If you’re struggling with cash flow, we can help you negotiate with creditors including suppliers, landlords and HMRC.

Negotiating with
creditors and stakeholders

If you’re struggling to balance your finances and being chased by suppliers for payment, you’re not alone. It may not feel like it, but you do have options. We help companies to quickly assess their options and to negotiate with creditors and suppliers to improve working capital and alleviate cash flow pressure.

Every situation is different, but we often find that creditors – whether suppliers, landlords or lenders – want to help and find a compromise, especially in the current climate. Lack of communication is often the biggest problem; creditors will expect you to have a realistic repayment proposal and will also want to know that you have asked for similar concessions from other stakeholders.

We’ve helped countless companies to successfully negotiate with their landlords, suppliers and HMRC – a coordinated plan, fronted by professionals, has a better chance of being accepted than a more ad-hoc approach.

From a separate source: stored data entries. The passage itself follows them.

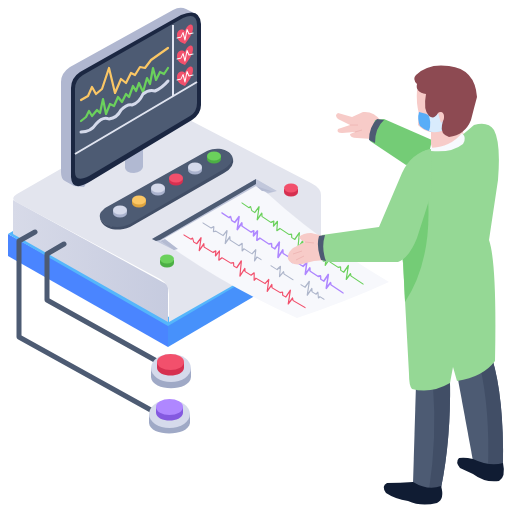
<!DOCTYPE html>
<html lang="en">
<head>
<meta charset="utf-8">
<title>ECG machine and doctor</title>
<style>
:root{--slate:#4d5b73;--slate-deep:#414e66;--navy:#1b2742;--shoe:#101c33;--shell:#e3e5ee;--shell-edge:#b0b7d0;--pale:#d5daeb;--metal:#9fa9c6;--paper:#f7f8fc;--blue:#4a85ff;--blue-right:#4791fb;--sky:#55b6fb;--red:#f2506c;--red-deep:#d63050;--green:#6bd15c;--green-deep:#4caf45;--amber:#fbc765;--amber-deep:#dda33e;--violet:#af87ff;--violet-deep:#8459e0;--coat:#95d895;--coat-shade:#74cc76;--skin:#f7cbc8;--skin-shade:#efb8b6;--hair:#8d4a52}
html,body{margin:0;background:#fff;overflow:hidden}
svg{display:block;width:512px;height:512px}
.trace{fill:none;stroke-linejoin:round;stroke-linecap:round}
.cable{fill:none;stroke:var(--slate);stroke-width:5;stroke-linecap:round;stroke-linejoin:round}
</style>
</head>
<body>
<svg viewBox="0 0 512 512" role="img" aria-label="Doctor reading a printed strip from an ECG machine">
<defs>
<linearGradient id="left-face" x1="0" y1="0" x2="1" y2="0"><stop offset="0" stop-color="#d7dae8"/><stop offset="1" stop-color="#c6cbdf"/></linearGradient>
<path id="heart" d="M0 9C-5 6-8 3-8-2C-8-7-3-8 0-4C2-10 8-11 8-5C8 0 4 5 0 9Z"/>
<g id="heart-icon" transform="skewY(-14)"><use href="#heart" fill="#f2506c"/><path class="trace" d="M-8 1H-4L-2-3L0 5L2-5L4 0H8" stroke="#fff" stroke-width="1"/></g>
<path id="key" d="M-7 0V3A7 4.500 0 0 0 7 3V0Z"/>
<path id="beats" d="M0 0H7L8-2L10 1H13L15-7L17 6L19-3L20 0H29L31-3L32 2L34-5L36 4L38 0H47L49-2L50 1H53L55-8L58 7L60-3L61 0H67L69-4L71 3L72 0H81L83-6L85 6L87-3L88 0H96L98-2L99 1H102L104-8L106 6L108-2L109 0H121"/>
<path id="broken-beats" d="M0 0H8L10-3L11 2L13 0H20L22-7L24 6L26-3L27 0H36L38-4L40 3L41 0H49L51-6L53 5L54 0H58M68 0H74L76-5L78 5L80-2L81 0H90M98 0H102L104-8L106 6L108-3L109 0H113L114-3L116 2L117 0H121"/>
</defs>

<g id="base">
<path d="M8 234L168 323V347L8 256Z" fill="var(--blue)"/>
<path d="M168 323L321 235V257L168 347Z" fill="var(--blue-right)"/>
<path d="M8 234L13 231L168 317L321 229V236L168 326Z" fill="var(--sky)"/>
</g>

<g id="machine-body">
<path d="M13 200L168 285V322L13 234Z" fill="url(#left-face)"/>
<path d="M17 194L158 113Q166 108 176 113L311 183Q321 188 321 195V235L169 322V294Q169 284 160 279L18 203Q9 199 17 194Z" fill="var(--shell)"/>
</g>

<g id="monitor">
<path d="M125 145V168Q126 173 134 173Q142 172 143 167V139Z" fill="#b1b9d2"/>
<path d="M61 82Q61 73 70 67L173 10Q180 6 186 9L196 14L84 187L74 186L65 181Q61 179 61 172Z" fill="var(--shell-edge)"/>
<path d="M71 88Q71 78 80 72L181 15Q200 7 201 24V105Q201 114 192 120L91 181Q72 193 71 177Z" fill="var(--navy)"/>
<path d="M75 89Q75 80 83 75L183 18Q197 12 197 25V103Q197 112 190 116L89 176Q75 183 75 172Z" fill="var(--slate)"/>
<path d="M75 154L197 82M173 25V96" fill="none" stroke="#e1e5f1" stroke-width="2"/>
<path class="trace" d="M81 100L88 96L92 87L96 94L102 89L109 68L115 93L121 79L126 83L131 73L135 75L140 67L145 68L151 60L168 48" stroke="var(--amber)" stroke-width="2.200"/>
<path class="trace" d="M81 121L86 117L89 111L92 116L97 110L100 113L103 99L106 114L110 104L114 106L118 97L122 102L126 94L129 97L133 86L136 91L139 83L143 92L147 78L150 84L153 68L156 80L160 72L164 74L168 68" stroke="var(--green)" stroke-width="2.200"/>
<path class="trace" d="M81 132Q91 132 96 124Q103 116 109 119Q117 118 121 110Q127 104 132 105Q139 103 143 94Q149 89 155 91Q162 88 168 81" stroke="var(--pale)" stroke-width="3"/>
<use href="#heart-icon" x="0" y="0" transform="translate(185 35)"/><use href="#heart-icon" transform="translate(185 56)"/><use href="#heart-icon" transform="translate(185 77)"/>
</g>

<g id="control-panel">
<path d="M105 208L207 151C222 144 237 154 232 163Q230 167 224 171L130 225C112 233 95 221 101 212Z" fill="var(--slate)"/>
<path d="M101 212C96 222 112 232 130 224L224 169Q231 165 233 158Q235 167 224 173L130 227C110 235 96 223 101 212Z" fill="var(--slate-deep)"/>
<use href="#key" x="120" y="210" fill="#aab3ce"/><ellipse cx="120" cy="210" rx="7" ry="4.500" fill="var(--pale)"/>
<use href="#key" x="139" y="200" fill="var(--amber-deep)"/><ellipse cx="139" cy="200" rx="7" ry="4.500" fill="var(--amber)"/>
<use href="#key" x="158" y="188" fill="#aab3ce"/><ellipse cx="158" cy="188" rx="7" ry="4.500" fill="var(--pale)"/>
<use href="#key" x="176" y="178" fill="var(--red-deep)"/><ellipse cx="176" cy="178" rx="7" ry="4.500" fill="var(--red)"/>
<use href="#key" x="195" y="167" fill="#aab3ce"/><ellipse cx="195" cy="167" rx="7" ry="4.500" fill="var(--pale)"/>
<use href="#key" x="214" y="156" fill="var(--green-deep)"/><ellipse cx="214" cy="156" rx="7" ry="4.500" fill="var(--green)"/>
</g>

<g id="side-keys">
<use href="#key" x="291" y="189" fill="var(--red-deep)"/><ellipse cx="291" cy="188" rx="7" ry="4.500" fill="var(--red)"/>
<use href="#key" x="167" y="260" fill="var(--green-deep)"/><ellipse cx="167" cy="259" rx="7" ry="4.500" fill="var(--green)"/>
</g>

<g id="printout">
<path d="M152 239L256 179L277 191L266 194L174 250Z" fill="#c1c7db"/>
<path d="M160 241L256 186L267 193Q318 240 389 282Q345 302 297 318Q230 288 174 249Z" fill="var(--paper)"/>
<path d="M160 241L174 250L178 249L165 239ZM256 186L274 192L262 191Z" fill="#b4bbd2"/>
<path d="M152 239L256 179V184L160 240L156 241Z" fill="var(--slate)"/>
<g class="trace" stroke-width="1.100">
<use href="#beats" transform="matrix(1 .67 -.3 .9 242 203)" stroke="var(--green)"/>
<use href="#beats" transform="matrix(1 .66 -.3 .9 222 213)" stroke="var(--violet)" stroke-width="1.400"/>
<use href="#broken-beats" transform="matrix(1 .63 -.3 .9 203 223)" stroke="#aeb6cb"/>
<use href="#beats" transform="matrix(1 .6 -.3 .9 184 235)" stroke="var(--red)"/>
</g>
</g>

<g id="leads">
<path class="cable" d="M35 232L19 241V337L158 414"/>
<path class="cable" d="M64 244L47 254V300L162 364"/>
<g id="red-electrode">
<path d="M151 368V377C152 392 190 392 191 377V368Z" fill="var(--metal)"/><ellipse cx="171" cy="368" rx="20" ry="14" fill="var(--pale)"/>
<path d="M157 362V368C158 378 183 378 184 368V362Z" fill="var(--red-deep)"/><ellipse cx="170.500" cy="362" rx="13.500" ry="8" fill="var(--red)"/>
</g>
<g id="violet-electrode">
<path d="M149 414V423C150 437 188 437 190 423V414Z" fill="var(--metal)"/><ellipse cx="169.500" cy="414" rx="20.500" ry="14" fill="var(--pale)"/>
<path d="M156 407V413C157 423 182 423 183 413V407Z" fill="var(--violet-deep)"/><ellipse cx="169.500" cy="407" rx="13.500" ry="8" fill="var(--violet)"/>
</g>
</g>

<g id="doctor">
<g id="far-arm">
<path d="M381 121Q374 111 363 112L352 117L338 113Q334 115 338 119L350 125L338 129Q336 133 342 133L355 132L350 134Q350 138 357 138L372 139Z" fill="var(--skin)"/>
<path d="M350 125L358 125M355 132L362 130" fill="none" stroke="var(--skin-shade)"/>
<path d="M375 120L384 119L432 140L428 158L406 165L370 141Z" fill="var(--coat-shade)"/>
<path d="M377 119L384 120Q375 128 375 143L369 140Q369 127 377 119Z" fill="var(--slate)"/>
</g>
<g id="trousers">
<path d="M457 374L492 358Q504 397 503 466Q490 472 473 461Z" fill="var(--slate)"/>
<path d="M480 366L492 358Q504 397 503 466L488 468Q490 410 480 366Z" fill="var(--slate-deep)"/>
<path d="M416 384L450 380Q451 439 441 488Q426 494 413 484Z" fill="var(--slate)"/>
<path d="M433 386L450 380Q451 439 441 488L429 490Q437 438 433 386Z" fill="var(--slate-deep)"/>
</g>
<g id="shoes" fill="var(--shoe)">
<path d="M413 482Q400 483 387 483Q381 486 386 493Q395 499 408 501Q421 507 437 503Q445 499 441 486Q428 491 413 482Z"/>
<path d="M473 459Q465 457 459 458Q455 462 460 468L473 474Q485 483 499 481Q506 477 503 463Q490 467 473 459Z"/>
</g>
<path id="neck" d="M431 125L459 125L466 138Q452 153 433 151L431 144Z" fill="var(--skin)"/>
<g id="coat">
<path d="M431 149Q449 150 460 137L474 125Q488 121 494 130Q501 143 498 180L489 240Q497 263 495 361Q483 377 457 381L453 367L450 383Q431 394 412 389Q409 386 409 374L403 263Q395 224 404 185Q411 151 431 149Z" fill="var(--coat)"/>
<path d="M428 197Q432 261 405 302L403 259Z" fill="var(--coat-shade)"/>
<path d="M430 148Q451 147 462 133Q467 138 463 144Q452 153 431 151Z" fill="#f7f9fd"/>
</g>
<g id="near-arm">
<path d="M324 236L311 233Q303 233 299 237Q301 241 305 242L293 248Q287 253 288 259Q291 266 302 264L314 261L326 260Z" fill="var(--skin)"/>
<path d="M305 242L314 243M293 254L302 251M296 260L304 256" fill="none" stroke="var(--skin-shade)" stroke-width="1"/>
<path d="M431 149Q411 153 402 173L379 227L322 235Q317 248 323 262L398 262Q409 258 417 238L432 191Z" fill="var(--coat)"/>
<path d="M319 236L325 235Q321 248 326 261L321 260Q316 246 319 236Z" fill="var(--slate)"/>
</g>
<g id="head">
<path d="M417 90Q416 103 419 114L418 125Q427 135 441 131L454 124V91Z" fill="var(--skin)"/>
<path d="M419 112Q426 113 432 117L441 112L444 130Q430 135 420 126Q417 119 419 112Z" fill="#58adf8"/>
<path d="M428 114L432 117L441 112L444 130Q435 134 429 131Q432 122 428 114Z" fill="#d9ecfd"/>
<path d="M416 75Q428 63 449 66Q475 69 477 97Q474 108 471 120Q465 135 449 137Q440 134 442 125L444 117Q442 111 438 113Q434 120 429 116Q423 110 426 94Q415 92 417 84Q412 79 416 75Z" fill="var(--hair)"/>
<path d="M438 113Q443 110 444 116Q444 121 441 123Z" fill="var(--skin)"/>
</g>
</g>
</svg>
</body>
</html>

What are your options?

We can work with you to assess your options and quickly identify solutions to ease financial pressure.

The first step is to prepare a realistic forecast to estimate how much cash you need. It needn’t be complicated; it just needs to be prudent and justifiable – particularly when it comes to sales. This is important for two reasons:

  • Creditors who you are asking for support may want to see your forecasts. If the forecast is obviously unrealistic you are much less likely to get the buy-in you need from suppliers, lenders and landlords.
  • You want a realistic picture for yourself of what your cash flow will look like. Over-optimism usually means you take insufficient action and makes the situation worse.

Once you have a realistic picture of your cash flow over the short/medium term the next step is to identify how this shortfall will be made up – this essentially means identifying which creditors you will ask for additional credit or extended repayment terms.

The third step is to put the plan into action. We can help you request a concession from your landlord(s), such as a rent reduction/holiday or different payment terms e.g. paying monthly. While landlords are entitled to take a hard line, many will use their discretion to avoid having vacant premises. However, they may well ask for detailed financial information and forecasts to inform their decision making.

Depending on what kind of facilities you have, banks or other funders may agree to a payment holiday, rescheduling of your repayments or a temporary increase in your overdraft or working capital facility. Similarly, asking suppliers, particularly the large ones, to relax credit terms is an option which should also be explored.

How should you
approach creditors?

Our experience in dealing with creditors has shown that how you communicate and engage with them makes a big difference to the outcome

When it comes to negotiating with creditors it’s important to be upfront with them – they’re much more likely to co-operate if you ask them for help, rather than just unilaterally delaying payments.

Larger creditors, particularly funders, may want to see your forecasts and be comfortable that these are sensible if they are going to support you. They may also want you to explain what other measures you’re taking and which other stakeholders you’ve approached for help.

Coming up with a coherent plan and ‘selling’ this to your creditors might be outside your natural comfort zone – but it can be done. If you feel you need help with the process, we’ve helped hundreds of clients to prepare forecasts, identify how a cash shortfall can be managed and negotiate with creditors to agree extended credit or defer payments.

We can help you to prepare, draft and present robust information to stakeholders to address any concerns and get the best possible outcome.